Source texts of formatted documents
Content starts

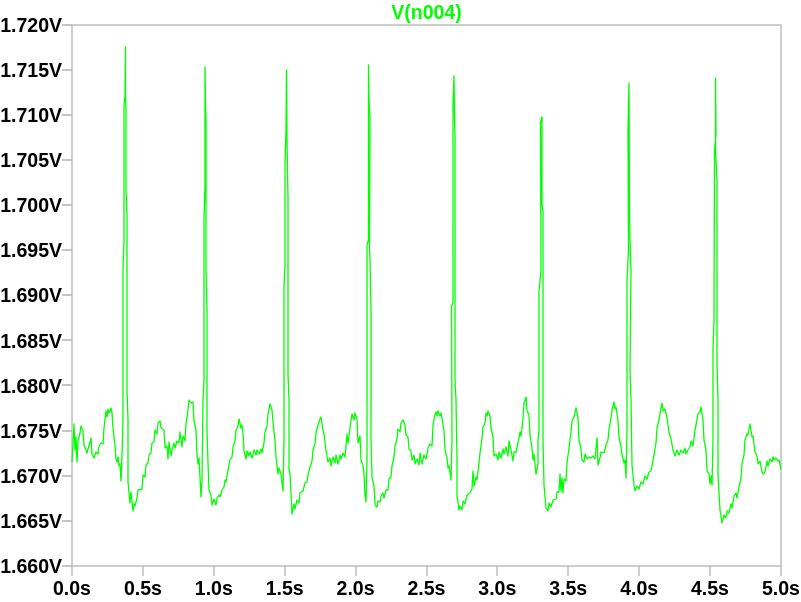
<!DOCTYPE html>
<html lang="en">
<head>
<meta charset="utf-8">
<title>V(n004) waveform</title>
<style>
:root { --paper: #fff; --ink: #000; --frame: #b4b4b4; --trace: #0f0; }
* { box-sizing: border-box; margin: 0; padding: 0; }
html, body { width: 801px; height: 602px; overflow: hidden; background: var(--paper); }
.chart {
  position: relative; width: 801px; height: 602px; overflow: hidden;
  background: var(--paper); color: var(--ink);
  font: bold 19.5px/22px "Liberation Sans", Arial, sans-serif;
}
.plot { position: absolute; inset: 0; display: block; }
.frame { fill: none; stroke: var(--frame); stroke-width: 1.3; }
.signal { fill: none; stroke: var(--trace); stroke-width: 1.3; stroke-linejoin: round; }
.trace-name { position: absolute; top: 1px; left: 72px; width: 709px; text-align: center; font-size: 19.5px; font-weight: bold; line-height: 22px; color: var(--trace); }
.axis { position: absolute; display: flex; justify-content: space-between; list-style: none; white-space: nowrap; }
.volts { top: 14px; left: 0; width: 62px; height: 563px; flex-direction: column; align-items: flex-end; }
.seconds { top: 577px; left: 53px; width: 747px; }
</style>
</head>
<body>
<main class="chart">
  <svg class="plot" width="801" height="602" viewBox="0 0 801 602" role="img" aria-label="Voltage at node n004 over five seconds, with eight sharp pulses">
    <g class="frame">
      <rect x="72" y="25" width="709" height="541"/>
      <path d="M62 25h10M62 70h10M62 115h10M62 160h10M62 205h10M62 250h10M62 295h10M62 340h10M62 385h10M62 431h10M62 476h10M62 521h10M62 566h10"/>
      <path d="M72 566v10M143 566v10M214 566v10M285 566v10M356 566v10M427 566v10M497 566v10M568 566v10M639 566v10M710 566v10M781 566v10"/>
    </g>
    <polyline class="signal" points="72,462 73,444 74,424 75,450 76,437 77,462 78,441 80,433 81,426 83,431 84,445 86,450 87,453 88,449 90,442 91,438 92,454 94,458 96,452 98,454 99,446 101,443 103,444 104,428 106,411 107,417 108,409 109,413 111,408 112,413 113,428 115,446 116,459 117,462 118,457 119,466 120,464 121,481 122,456 123,420 123,270 124,240 124,106 125,96 125.5,47 125.5,95 126,110 126,190 127,215 127,390 128,420 128,482 130,503 131,492 133,511 134,504 135,506 137,498 138,490 142,489 143,475 145,477 146,465 148,463 149,455 151,453 152,443 154,442 155,430 157,434 158,423 160,421 161,428 164,430 165,448 167,446 168,459 169,442 171,456 172,450 174,443 175,448 177,441 179,443 180,432 182,447 183,436 185,441 186,424 188,410 189,400 191,403 193,402 194,421 196,430 197,456 198,464 199,458 201,497 202,480 203,400 204,380 204,220 205,185 205,67 205.5,105 206,120 206,270 207,310 207,430 208,463 209,490 211,495 212,505 214,499 216,505 217,498 219,495 220,497 222,490 224,487 225,480 226,482 228,470 230,460 232,457 233,447 235,441 236,430 238,426 239,419 241,428 242,425 243,434 244,451 246,459 247,451 249,456 250,452 252,458 254,450 256,455 257,450 259,454 261,449 262,453 264,443 265,432 267,426 268,414 270,404 272,410 273,422 275,441 276,457 278,474 279,468 281,474 283,491 284,440 284,285 285,265 285,165 286,130 286.5,70 287,140 288,200 288,375 289,400 289,470 290,474 292,514 294,504 295,509 297,500 299,503 300,493 303,491 305,483 307,482 308,475 310,467 312,461 313,450 315,444 316,433 318,425 320,419 321,417 323,430 324,434 326,451 328,462 330,458 331,466 333,457 335,463 336,455 338,464 340,455 341,459 343,453 345,457 347,434 348,443 350,428 352,414 354,420 355,413 357,420 358,443 360,436 361,460 363,465 364,474 365,495 366,502 367,460 367,245 368.5,240 368.5,65 369,98 370,120 369.5,245 370,260 371,310 371,440 372,477 374,486 375,505 377,507 378,501 380,502 381,496 383,493 384,498 386,490 388,490 389,479 391,477 392,466 394,457 395,446 397,439 398,429 400,432 401,423 403,420 405,425 406,435 408,437 409,449 411,451 412,460 414,455 415,464 417,459 419,465 420,453 422,464 424,455 426,459 428,448 430,444 432,446 433,425 435,414 436,412 437,416 438,411 440,416 441,413 442,418 444,431 445,450 447,458 448,468 449,466 451,480 452,440 451.5,307 453,302 453,105 454,76 454.5,115 455,140 455,380 456,400 457,460 457,495 459,510 460,506 462,510 463,501 465,504 467,495 470,493 472,489 473,471 474,486 476,477 477,480 479,463 480,453 482,438 483,427 485,423 486,413 487,416 488,411 490,416 491,428 493,437 494,456 496,454 498,460 499,452 501,458 503,449 504,454 506,447 508,456 509,441 511,450 513,461 514,452 516,452 518,443 520,432 521,436 523,419 524,403 526,397 527,411 529,415 530,435 532,448 533,460 534,454 536,474 538,464 538,440 539,430 539,292 541,270 540.5,122 542,117 542,205 543,212 543,440 544,485 546,508 548,511 549,503 551,507 553,500 556,499 557,492 559,492 560,474 561,491 562,478 563,493 564,479 566,481 567,463 569,448 571,432 572,421 574,417 576,408 578,418 579,440 581,449 582,460 584,462 585,454 587,459 589,457 591,458 593,456 595,459 597,438 598,465 600,458 601,452 604,453 606,445 608,440 609,429 611,418 612,410 614,402 615,409 616,407 618,421 619,437 621,447 622,455 624,463 625,460 626,478 627,430 627,280 628.5,250 628,130 629,83 629.5,215 630,240 631,270 630,370 631,400 632,465 634,485 635,491 637,486 639,489 641,482 643,484 645,476 647,479 649,472 651,471 653,460 654,455 656,443 657,428 659,420 660,413 662,403 663,411 665,409 667,418 669,432 671,439 673,450 675,456 677,450 679,455 681,450 683,453 685,448 686,454 688,450 690,447 691,441 693,446 695,430 696,425 698,414 700,412 701,407 703,420 704,440 706,450 707,471 709,474 710,484 711,476 712,485 713,440 713,350 714,320 714.5,150 716,135 715.5,78 715.5,150 717,180 717,365 718,400 718,475 720,510 722,523 724,515 726,518 727,511 729,513 731,504 732,508 734,496 736,493 737,498 739,487 741,478 742,463 744,455 745,440 747,434 748,435 750,424 752,437 753,436 755,452 757,456 758,464 760,461 762,472 763,474 765,472 767,461 768,466 770,459 772,462 773,457 774,460 776,458 778,461 779,460 781,469"/>
  </svg>
  <h1 class="trace-name">V(n004)</h1>
  <ul class="axis volts">
    <li>1.720V</li><li>1.715V</li><li>1.710V</li><li>1.705V</li><li>1.700V</li><li>1.695V</li><li>1.690V</li><li>1.685V</li><li>1.680V</li><li>1.675V</li><li>1.670V</li><li>1.665V</li><li>1.660V</li>
  </ul>
  <ul class="axis seconds">
    <li>0.0s</li><li>0.5s</li><li>1.0s</li><li>1.5s</li><li>2.0s</li><li>2.5s</li><li>3.0s</li><li>3.5s</li><li>4.0s</li><li>4.5s</li><li>5.0s</li>
  </ul>
</main>
</body>
</html>
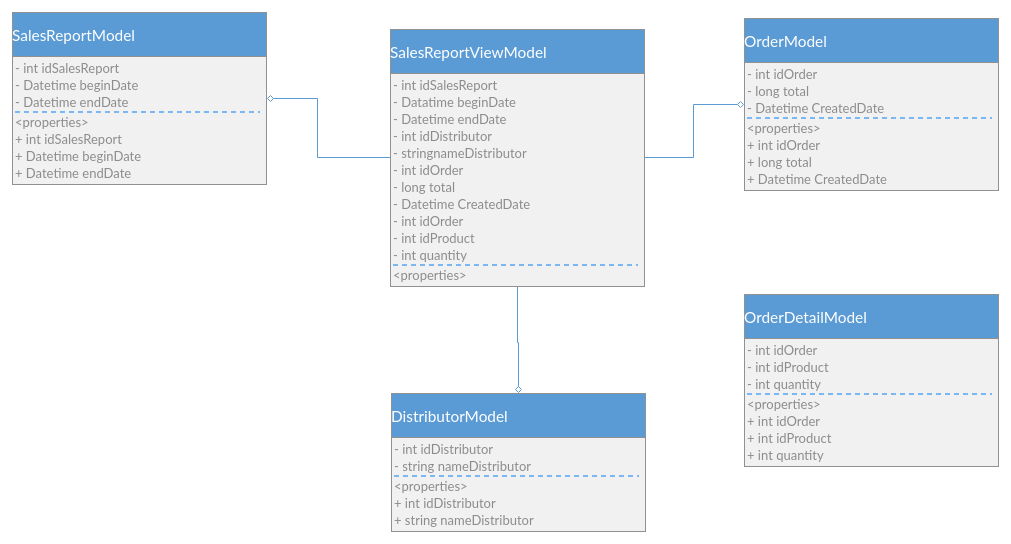
<!DOCTYPE html>
<html lang="en">
<head>
<meta charset="utf-8">
<title>Sales report class diagram</title>
<style>
:root {
  --header: #5b9bd5;
  --body: #f1f1f1;
  --border: #919191;
  --text: #8c8c8c;
  --divider: #55a5f5;
  --connector: #5b9bd5;
}
* { box-sizing: border-box; margin: 0; padding: 0; }
html, body { width: 1011px; height: 544px; overflow: hidden; background: #fff; }
.diagram {
  position: relative;
  width: 1011px;
  height: 544px;
  overflow: hidden;
  font-family: Lato, "Open Sans", sans-serif;
}
.connectors { position: absolute; left: 0; top: 0; }
.class-box {
  position: absolute;
  width: 255px;
  border: 1px solid var(--border);
  background: var(--body);
}
.class-box h2 {
  display: flex;
  align-items: center;
  height: 44px;
  margin-left: -1px;
  border-bottom: 1px solid var(--border);
  background: var(--header);
  background-clip: padding-box;
  box-shadow: inset 1px 0 var(--border);
  color: #fff;
  font-size: 15.4px;
  font-weight: 400;
  white-space: nowrap;
}
.members { padding: 3px 2px 2px; }
.members ul { list-style: none; }
.members li {
  height: 17px;
  color: var(--text);
  font-size: 13px;
  line-height: 17px;
  white-space: nowrap;
}
.divider { display: block; width: 246px; height: 3px; }
.sales-report { left: 12px; top: 12px; }
.sales-report-view { left: 390px; top: 29px; }
.order { left: 744px; top: 18px; }
.order-detail { left: 744px; top: 294px; }
.distributor { left: 391px; top: 393px; }
</style>
</head>
<body>
<main class="diagram">
  <svg class="connectors" width="1011" height="544" viewBox="0 0 1011 544" fill="none" stroke="#5b9bd5" aria-hidden="true">
    <defs>
      <polygon id="diamond" points="-3,0 0,-3 3,0 0,3" fill="#fff"/>
      <line id="dash" x1="0" y1="1" x2="245" y2="1" stroke="#55a5f5" stroke-width="1.5" stroke-dasharray="5 4"/>
    </defs>
    <polyline points="273,98.5 317.5,98.5 317.5,157.5 390,157.5"/>
    <polyline points="645,157.5 693.5,157.5 693.5,104.5 738,104.5"/>
    <polyline points="517.5,287 517.5,342.5 518.5,342.5 518.5,387"/>
    <use href="#diamond" x="270.5" y="98.5"/>
    <use href="#diamond" x="740.5" y="104.5"/>
    <use href="#diamond" x="518.5" y="389.5"/>
  </svg>

  <section class="class-box sales-report">
    <h2>SalesReportModel</h2>
    <div class="members">
      <ul>
        <li>- int idSalesReport</li>
        <li>- Datetime beginDate</li>
        <li>- Datetime endDate</li>
      </ul>
      <svg class="divider" aria-hidden="true"><use href="#dash"/></svg>
      <ul>
        <li>&lt;properties&gt;</li>
        <li>+ int idSalesReport</li>
        <li>+ Datetime beginDate</li>
        <li>+ Datetime endDate</li>
      </ul>
    </div>
  </section>

  <section class="class-box sales-report-view">
    <h2>SalesReportViewModel</h2>
    <div class="members">
      <ul>
        <li>- int idSalesReport</li>
        <li>- Datatime beginDate</li>
        <li>- Datetime endDate</li>
        <li>- int idDistributor</li>
        <li>- stringnameDistributor</li>
        <li>- int idOrder</li>
        <li>- long total</li>
        <li>- Datetime CreatedDate</li>
        <li>- int idOrder</li>
        <li>- int idProduct</li>
        <li>- int quantity</li>
      </ul>
      <svg class="divider" aria-hidden="true"><use href="#dash"/></svg>
      <ul>
        <li>&lt;properties&gt;</li>
      </ul>
    </div>
  </section>

  <section class="class-box order">
    <h2>OrderModel</h2>
    <div class="members">
      <ul>
        <li>- int idOrder</li>
        <li>- long total</li>
        <li>- Datetime CreatedDate</li>
      </ul>
      <svg class="divider" aria-hidden="true"><use href="#dash"/></svg>
      <ul>
        <li>&lt;properties&gt;</li>
        <li>+ int idOrder</li>
        <li>+ long total</li>
        <li>+ Datetime CreatedDate</li>
      </ul>
    </div>
  </section>

  <section class="class-box order-detail">
    <h2>OrderDetailModel</h2>
    <div class="members">
      <ul>
        <li>- int idOrder</li>
        <li>- int idProduct</li>
        <li>- int quantity</li>
      </ul>
      <svg class="divider" aria-hidden="true"><use href="#dash"/></svg>
      <ul>
        <li>&lt;properties&gt;</li>
        <li>+ int idOrder</li>
        <li>+ int idProduct</li>
        <li>+ int quantity</li>
      </ul>
    </div>
  </section>

  <section class="class-box distributor">
    <h2>DistributorModel</h2>
    <div class="members">
      <ul>
        <li>- int idDistributor</li>
        <li>- string nameDistributor</li>
      </ul>
      <svg class="divider" aria-hidden="true"><use href="#dash"/></svg>
      <ul>
        <li>&lt;properties&gt;</li>
        <li>+ int idDistributor</li>
        <li>+ string nameDistributor</li>
      </ul>
    </div>
  </section>
</main>
</body>
</html>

Content ends

**Work order:** For the word "trace", return every line of the records that holds it.

**Response for this exercise:**
:root { --paper: #fff; --ink: #000; --frame: #b4b4b4; --trace: #0f0; }
.signal { fill: none; stroke: var(--trace); stroke-width: 1.3; stroke-linejoin: round; }
.trace-name { position: absolute; top: 1px; left: 72px; width: 709px; text-align: center; font-size: 19.5px; font-weight: bold; line-height: 22px; color: var(--trace); }
  <h1 class="trace-name">V(n004)</h1>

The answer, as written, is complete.